INSTRUCTIONS FOR THE TASK
Out of the records below, copy all lines in which the word "stop" occurs.
START SUPPLIED RECORDS
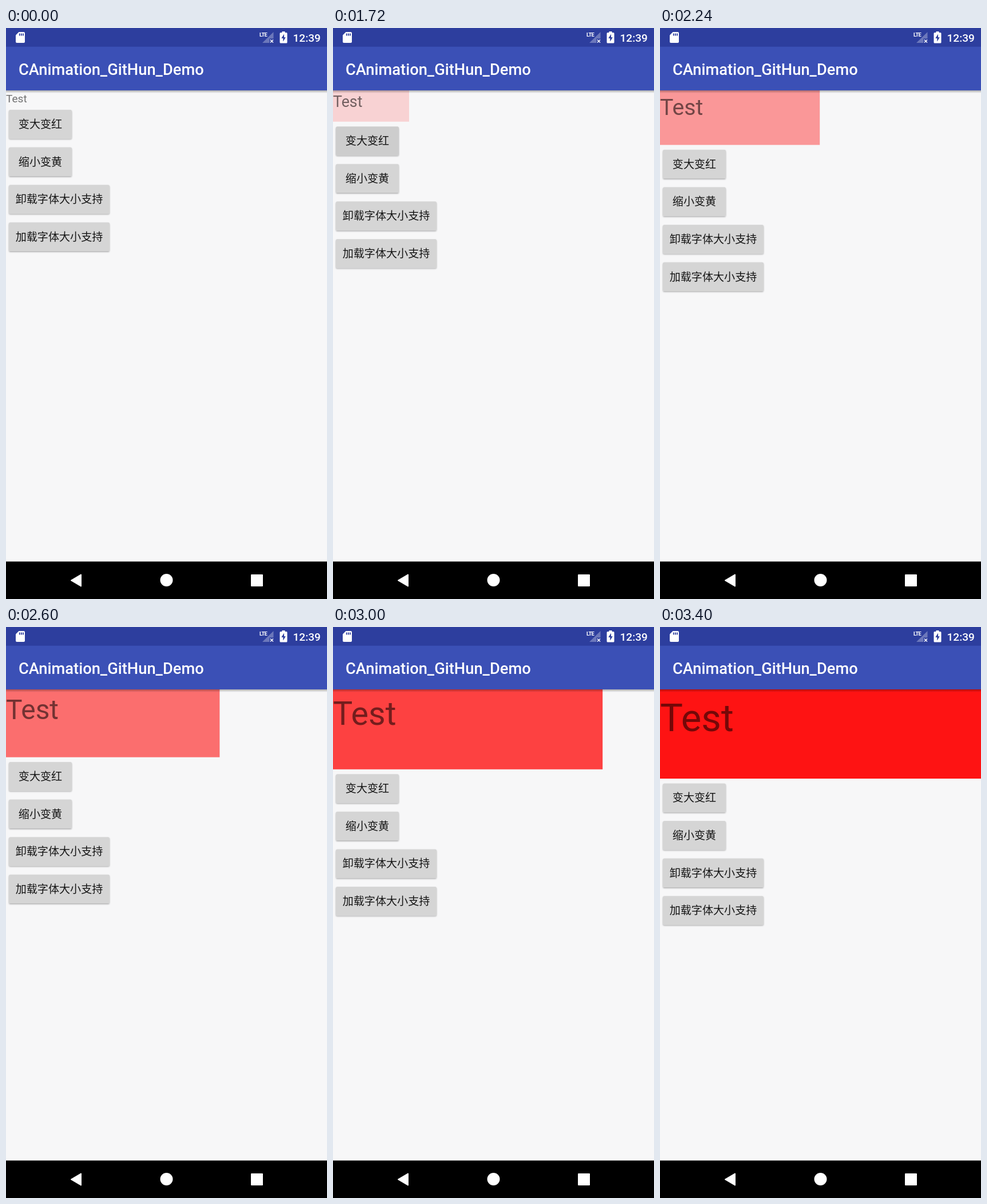
Write an HTML page that moves like this. It is 561 by 998 pixels and loops after 3440 ms.

```html
<!DOCTYPE html>
<html lang="zh-CN">
<head>
<meta charset="utf-8">
<style>
  html, body { margin: 0; width: 100%; height: 100%; overflow: hidden; background: #f7f7f8; }
  svg { display: block; width: 561px; height: 998px; }
  text { font-family: Roboto, sans-serif; }
  .label { font: 19.1px "Noto Sans CJK SC", "Noto Sans CJK", sans-serif; fill: #151515; text-anchor: middle; }
  .lte { font-size: 9.4px; font-weight: 700; font-stretch: 75%; letter-spacing: -.7px; }
</style>
</head>
<body>
<svg viewBox="0 0 561 998">
  <defs>
    <filter id="drop" x="-10%" y="-20%" width="120%" height="150%">
      <feDropShadow dx="0" dy="1.4" stdDeviation="1.2" flood-color="#000" flood-opacity=".32"/>
    </filter>
    <linearGradient id="fade" x1="0" y1="0" x2="0" y2="1">
      <stop offset="0" stop-color="#000" stop-opacity=".3"/>
      <stop offset="1" stop-color="#000" stop-opacity="0"/>
    </linearGradient>
  </defs>
  <rect width="561" height="998" fill="#f7f7f8"/>
  <rect id="box" y="109" fill="#f00"/>
  <text id="test" fill="#000" fill-opacity=".54">Test</text>
  <g id="buttons"></g>

  <rect y="109" width="561" height="5" fill="url(#fade)"/>
  <rect y="32" width="561" height="77" fill="#3b50b6"/>
  <rect width="561" height="32.7" fill="#2d3e9e"/>
  <text x="22" y="81.5" font-size="27.3" font-weight="500" fill="#fff">CAnimation_GitHun_Demo</text>

  <g fill="#fff">
    <path d="M22.5 7H31Q33 7 33 9V24Q33 26 31 26H19Q17 26 17 24V12.5Z"/>
    <path d="M23.8 9.5v4M26.9 9.5v4M30 9.5v4" stroke="#2d3e9e" stroke-width="1.8"/>
    <text class="lte" x="443" y="15">LTE</text>
    <path d="M448 26L467.5 7V18.5H460.5V26Z" fill="#6c78bb"/>
    <path d="M462 20.5l5 5m0-5l-5 5" stroke="#fff" stroke-width="1.5"/>
    <path d="M482.5 8V6H487.5V8H490Q491.5 8 491.5 9.5V25Q491.5 26.5 490 26.5H480Q478.500 26.5 478.5 25V9.500Q478.5 8 480 8Z"/>
    <path d="M486 10.500L481.300 18H484.300V23.800L488.800 16.200H486Z" fill="#2d3e9e"/>
    <text x="501.500" y="24" font-size="19.1" font-weight="500">12:39</text>
  </g>

  <rect y="932.5" width="561" height="66" fill="#000"/>
  <g fill="#fff" stroke="#fff" stroke-linejoin="round" stroke-width="2">
    <path d="M114 965.500L131 955.500V975.500Z"/>
    <circle cx="280.500" cy="965" r="10"/>
    <rect x="429" y="956" width="19" height="19"/>
  </g>
</svg>
<script>
const LOOP = 3440, START = 1400, PRESS = 1320;
const HOLDS = [[1320, 1440], [1440, 1600], [1720, 1880]];
const $ = id => document.getElementById(id);
const set = (el, attrs) => { for (const k in attrs) el.setAttribute(k, attrs[k]); };
const box = $('box'), test = $('test'), buttons = $('buttons');

buttons.innerHTML = ['变大变红', '缩小变黄', '卸载字体大小支持', '加载字体大小支持'].map((label, i) => {
  const w = label.length > 4 ? 176 : 110, y = 143 + i * 65.6;
  const rect = `x="5" y="${y}" width="${w}" height="50.3" rx="2.5"`;
  return `<rect ${rect} fill="#d5d5d5" filter="url(#drop)"/>` +
    (i ? '' : `<rect id="tint" ${rect}/>`) +
    `<text class="label" x="${5 + w / 2}" y="${y + 32}">${label}</text>`;
}).join('');

// The picture advances in 40 ms ticks, with a few longer pauses.
function tick(t) {
  const hold = HOLDS.find(([a, b]) => t >= a && t < b);
  return hold ? hold[0] : Math.floor(t / 40) * 40;
}

function draw(time) {
  const t = tick(time), d = Math.max(0, t - START);
  const grow = .096 * d - 1.54e-5 * d * d;
  const size = 19.1 + .024 * d;
  set(box, {
    width: 37 + .3072 * d - 2.24e-5 * d * d,
    height: 25.6 + grow,
    'fill-opacity': .00046 * d
  });
  set(test, { y: 109 + 1.085 * size, 'font-size': size });
  set(buttons, { transform: `translate(0 ${grow})` });
  const fade = Math.min(1, Math.max(0, 1 - (t - 1440) / 560));
  set($('tint'), { 'fill-opacity': t < PRESS ? 0 : .08 * fade });
}

const begin = performance.now();
function frame() {
  draw((performance.now() - begin) % LOOP);
  requestAnimationFrame(frame);
}
frame();
</script>
</body>
</html>
```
END SUPPLIED RECORDS
RESPONSE TO THIS EXERCISE
      <stop offset="0" stop-color="#000" stop-opacity=".3"/>
      <stop offset="1" stop-color="#000" stop-opacity="0"/>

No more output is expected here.